*** Block opens ***
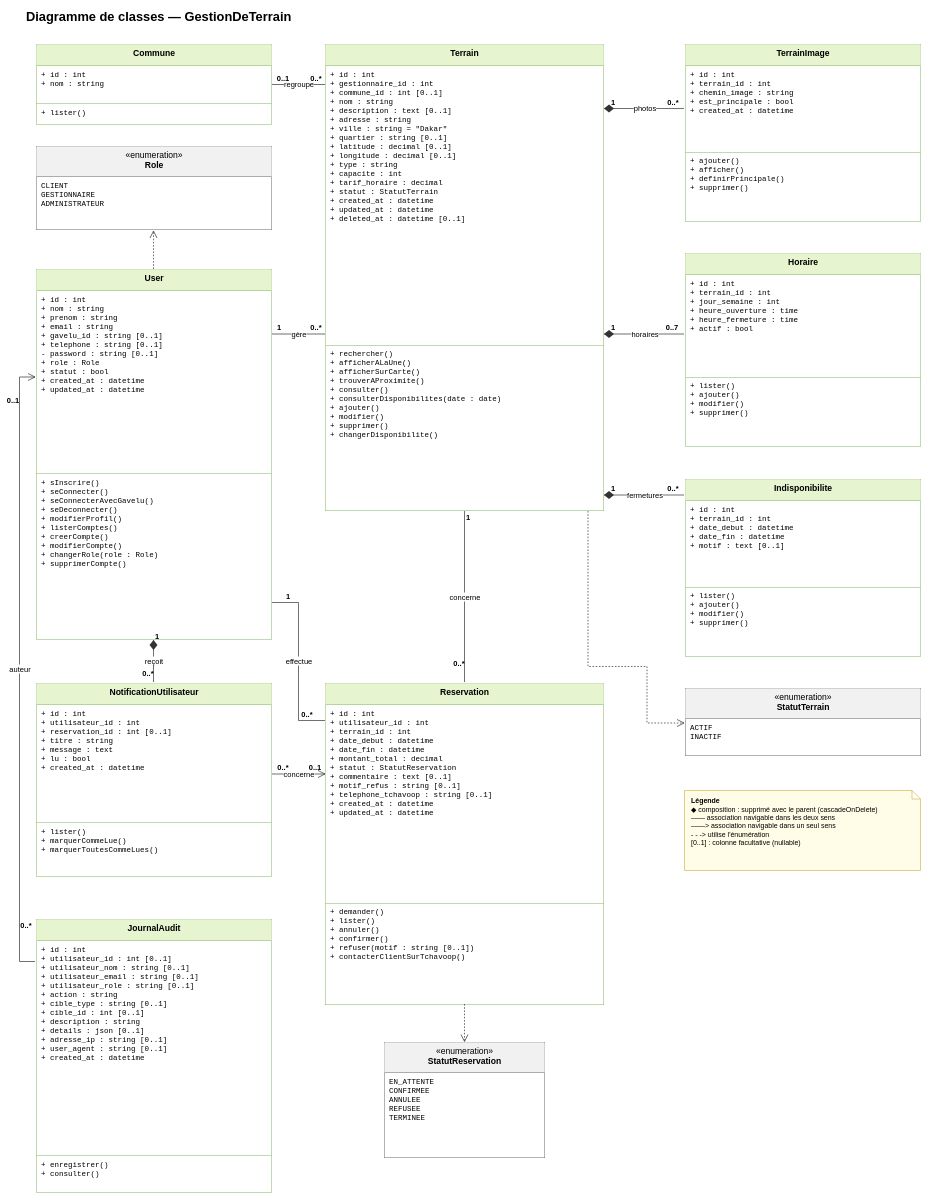
<!DOCTYPE html>
<html lang="fr">
<head>
<meta charset="utf-8">
<title>Diagramme de classes — GestionDeTerrain</title>
<style>
:root {
  --ink: #000;
  --edge: #333;
  --class-fill: #e6f4d0;
  --class-line: #82b366;
  --enum-fill: #f1f1f1;
  --enum-line: #666;
  --sans: "Liberation Sans", Arial, sans-serif;
  --mono: "Liberation Mono", "Courier New", monospace;
}
* { box-sizing: border-box; margin: 0; padding: 0; }
html, body { width: 932px; height: 1200px; overflow: hidden; background: #fff; }
.diagram { position: relative; width: 932px; height: 1200px; overflow: hidden; color: var(--ink); font-family: var(--sans); }
/* Text blocks are set at double size and scaled by half for hairline borders. */
h1, .box, .note { position: absolute; transform: scale(0.5); transform-origin: 0 0; }
h1 { left: 26px; top: 8px; font-size: 25.7px; line-height: 32px; white-space: nowrap; }
.edges { position: absolute; left: 0; top: 0; }
.edges .lines { fill: none; stroke: var(--edge); stroke-width: 0.7; }
.edges .uses { stroke-dasharray: 1.6 1.6; }
.box {
  left: var(--x); top: var(--y); width: calc(var(--w, 236px) * 2); height: calc(var(--h) * 2);
  display: grid; grid-template-rows: 43px calc(var(--attrs) * 2) 1fr;
  background: #fff; border: 1px solid var(--line); --line: var(--class-line);
}
.box header { background: var(--class-fill); border-bottom: 1px solid var(--line); padding-top: 7px; text-align: center; font-size: 17.17px; line-height: 20.6px; }
.box h2 { font-size: inherit; }
.box pre { font: 15.02px/18.03px var(--mono); padding: 8px 9px 0; overflow: hidden; }
.box pre + pre { border-top: 1px solid var(--line); }
.enum { --line: var(--enum-line); grid-template-rows: 61px 1fr; }
.enum header { background: var(--enum-fill); line-height: 19.6px; }
.label { position: absolute; left: var(--x); top: var(--y); margin-top: -0.5px; transform: translate(-50%, -50%) scale(0.5); background: #fff; font-size: 15.02px; line-height: 18px; white-space: nowrap; }
.label.mult { font-weight: bold; background: none; }
.note { left: 684px; top: 790px; width: 474px; height: 162px; padding: 13px 14px; font-size: 13.95px; line-height: 16.8px; white-space: nowrap; }
.note svg { position: absolute; left: 0; top: 0; }
.note h2 { position: relative; font-size: inherit; }
.note ul { position: relative; list-style: none; }
.note li { height: 16.8px; }
</style>
</head>
<body>
<main class="diagram">
<h1>Diagramme de classes — GestionDeTerrain</h1>

<article class="box" style="--x:35.5px;--y:44px;--h:80.5px;--attrs:37.5px">
<header><h2>Commune</h2></header>
<pre>+ id : int
+ nom : string</pre>
<pre>+ lister()</pre>
</article>

<article class="box" style="--x:325px;--y:44px;--w:279px;--h:467px;--attrs:279px">
<header><h2>Terrain</h2></header>
<pre>+ id : int
+ gestionnaire_id : int
+ commune_id : int [0..1]
+ nom : string
+ description : text [0..1]
+ adresse : string
+ ville : string = "Dakar"
+ quartier : string [0..1]
+ latitude : decimal [0..1]
+ longitude : decimal [0..1]
+ type : string
+ capacite : int
+ tarif_horaire : decimal
+ statut : StatutTerrain
+ created_at : datetime
+ updated_at : datetime
+ deleted_at : datetime [0..1]</pre>
<pre>+ rechercher()
+ afficherALaUne()
+ afficherSurCarte()
+ trouverAProximite()
+ consulter()
+ consulterDisponibilites(date : date)
+ ajouter()
+ modifier()
+ supprimer()
+ changerDisponibilite()</pre>
</article>

<article class="box" style="--x:684.5px;--y:44px;--h:177.5px;--attrs:86px">
<header><h2>TerrainImage</h2></header>
<pre>+ id : int
+ terrain_id : int
+ chemin_image : string
+ est_principale : bool
+ created_at : datetime</pre>
<pre>+ ajouter()
+ afficher()
+ definirPrincipale()
+ supprimer()</pre>
</article>

<article class="box enum" style="--x:35.5px;--y:146px;--h:84px">
<header><p>«enumeration»</p><h2>Role</h2></header>
<pre>CLIENT
GESTIONNAIRE
ADMINISTRATEUR</pre>
</article>

<article class="box" style="--x:35.5px;--y:269px;--h:370.5px;--attrs:182.5px">
<header><h2>User</h2></header>
<pre>+ id : int
+ nom : string
+ prenom : string
+ email : string
+ gavelu_id : string [0..1]
+ telephone : string [0..1]
- password : string [0..1]
+ role : Role
+ statut : bool
+ created_at : datetime
+ updated_at : datetime</pre>
<pre>+ sInscrire()
+ seConnecter()
+ seConnecterAvecGavelu()
+ seDeconnecter()
+ modifierProfil()
+ listerComptes()
+ creerCompte()
+ modifierCompte()
+ changerRole(role : Role)
+ supprimerCompte()</pre>
</article>

<article class="box" style="--x:684.5px;--y:253px;--h:193.5px;--attrs:102px">
<header><h2>Horaire</h2></header>
<pre>+ id : int
+ terrain_id : int
+ jour_semaine : int
+ heure_ouverture : time
+ heure_fermeture : time
+ actif : bool</pre>
<pre>+ lister()
+ ajouter()
+ modifier()
+ supprimer()</pre>
</article>

<article class="box" style="--x:684.5px;--y:478.5px;--h:177.5px;--attrs:86px">
<header><h2>Indisponibilite</h2></header>
<pre>+ id : int
+ terrain_id : int
+ date_debut : datetime
+ date_fin : datetime
+ motif : text [0..1]</pre>
<pre>+ lister()
+ ajouter()
+ modifier()
+ supprimer()</pre>
</article>

<article class="box" style="--x:35.5px;--y:682.5px;--h:193.5px;--attrs:117.5px">
<header><h2>NotificationUtilisateur</h2></header>
<pre>+ id : int
+ utilisateur_id : int
+ reservation_id : int [0..1]
+ titre : string
+ message : text
+ lu : bool
+ created_at : datetime</pre>
<pre>+ lister()
+ marquerCommeLue()
+ marquerToutesCommeLues()</pre>
</article>

<article class="box" style="--x:325px;--y:682.5px;--w:279px;--h:322px;--attrs:198px">
<header><h2>Reservation</h2></header>
<pre>+ id : int
+ utilisateur_id : int
+ terrain_id : int
+ date_debut : datetime
+ date_fin : datetime
+ montant_total : decimal
+ statut : StatutReservation
+ commentaire : text [0..1]
+ motif_refus : string [0..1]
+ telephone_tchavoop : string [0..1]
+ created_at : datetime
+ updated_at : datetime</pre>
<pre>+ demander()
+ lister()
+ annuler()
+ confirmer()
+ refuser(motif : string [0..1])
+ contacterClientSurTchavoop()</pre>
</article>

<article class="box enum" style="--x:684.5px;--y:687.5px;--h:68px">
<header><p>«enumeration»</p><h2>StatutTerrain</h2></header>
<pre>ACTIF
INACTIF</pre>
</article>

<article class="box" style="--x:35.5px;--y:918.5px;--h:273.5px;--attrs:214.5px">
<header><h2>JournalAudit</h2></header>
<pre>+ id : int
+ utilisateur_id : int [0..1]
+ utilisateur_nom : string [0..1]
+ utilisateur_email : string [0..1]
+ utilisateur_role : string [0..1]
+ action : string
+ cible_type : string [0..1]
+ cible_id : int [0..1]
+ description : string
+ details : json [0..1]
+ adresse_ip : string [0..1]
+ user_agent : string [0..1]
+ created_at : datetime</pre>
<pre>+ enregistrer()
+ consulter()</pre>
</article>

<article class="box enum" style="--x:384px;--y:1042px;--w:161px;--h:116px">
<header><p>«enumeration»</p><h2>StatutReservation</h2></header>
<pre>EN_ATTENTE
CONFIRMEE
ANNULEE
REFUSEE
TERMINEE</pre>
</article>

<svg class="edges" width="932" height="1200" viewBox="0 0 932 1200" aria-hidden="true">
<defs>
<marker id="open-arrow" markerUnits="userSpaceOnUse" markerWidth="9" markerHeight="9" refX="8" refY="4.5" orient="auto"><path d="M1 1L8 4.5L1 8" fill="none" stroke="#333" stroke-width="0.7"/></marker>
<polygon id="diamond" points="0,0 5,-4 10,0 5,4" fill="#333"/>
</defs>
<g class="lines">
<path d="M272 84.5H325M272 334H325M604 108.5H684M604 334H684M604 495H684"/>
<path d="M464.5 511V682M153.5 640V682"/>
<path d="M272 602.5H298.5V720.5H325"/>
<path d="M272 774H325" marker-end="url(#open-arrow)"/>
<path d="M35 961.5H19.5V377H35" marker-end="url(#open-arrow)"/>
</g>
<g class="lines uses">
<path d="M153.5 269V231" marker-end="url(#open-arrow)"/>
<path d="M588 511V666.5H647V723H684" marker-end="url(#open-arrow)"/>
<path d="M464.5 1004V1041.5" marker-end="url(#open-arrow)"/>
</g>
<use href="#diamond" x="604" y="108.5"/>
<use href="#diamond" x="604" y="334"/>
<use href="#diamond" x="604" y="495"/>
<use href="#diamond" transform="translate(153.5 640) rotate(90)"/>
</svg>

<span class="label" style="--x:298.5px;--y:84.5px">regroupe</span>
<span class="label mult" style="--x:283px;--y:78px">0..1</span>
<span class="label mult" style="--x:315.5px;--y:78px">0..*</span>
<span class="label" style="--x:298.5px;--y:334px">gère</span>
<span class="label mult" style="--x:279px;--y:327.5px">1</span>
<span class="label mult" style="--x:315.5px;--y:327.5px">0..*</span>
<span class="label" style="--x:644.5px;--y:108.5px">photos</span>
<span class="label mult" style="--x:613px;--y:102px">1</span>
<span class="label mult" style="--x:672.5px;--y:102px">0..*</span>
<span class="label" style="--x:644.5px;--y:334px">horaires</span>
<span class="label mult" style="--x:613px;--y:327.5px">1</span>
<span class="label mult" style="--x:672px;--y:327.5px">0..7</span>
<span class="label" style="--x:644.5px;--y:495px">fermetures</span>
<span class="label mult" style="--x:613px;--y:488.5px">1</span>
<span class="label mult" style="--x:672.5px;--y:488.5px">0..*</span>
<span class="label" style="--x:464.5px;--y:597px">concerne</span>
<span class="label mult" style="--x:467.5px;--y:517.5px">1</span>
<span class="label mult" style="--x:459px;--y:663.5px">0..*</span>
<span class="label" style="--x:298.5px;--y:661px">effectue</span>
<span class="label mult" style="--x:287.5px;--y:596px">1</span>
<span class="label mult" style="--x:306.5px;--y:714px">0..*</span>
<span class="label" style="--x:153.5px;--y:661px">reçoit</span>
<span class="label mult" style="--x:156.5px;--y:636.5px">1</span>
<span class="label mult" style="--x:148px;--y:673px">0..*</span>
<span class="label" style="--x:298.5px;--y:774px">concerne</span>
<span class="label mult" style="--x:282.5px;--y:767.5px">0..*</span>
<span class="label mult" style="--x:315px;--y:767.5px">0..1</span>
<span class="label" style="--x:19.5px;--y:669px">auteur</span>
<span class="label mult" style="--x:13px;--y:400.5px">0..1</span>
<span class="label mult" style="--x:26px;--y:925px">0..*</span>

<aside class="note">
<svg width="474" height="162" viewBox="0 0 237 81" aria-hidden="true"><path d="M0.5 0.5H228L236.5 9V80.5H0.5ZM228 0.5V9H236.5" fill="#fffde7" stroke="#d6b656" stroke-width="0.7"/></svg>
<h2>Légende</h2>
<ul>
<li>◆ composition : supprimé avec le parent (cascadeOnDelete)</li>
<li>—— association navigable dans les deux sens</li>
<li>——&gt; association navigable dans un seul sens</li>
<li>- - -&gt; utilise l'énumération</li>
<li>[0..1] : colonne facultative (nullable)</li>
</ul>
</aside>
</main>
</body>
</html>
*** Block closes ***
* [What is being asked]
Every line above with the string "decimal" in it should be copied into the answer.

* [Expected answer]
+ latitude : decimal [0..1]
+ longitude : decimal [0..1]
+ tarif_horaire : decimal
+ montant_total : decimal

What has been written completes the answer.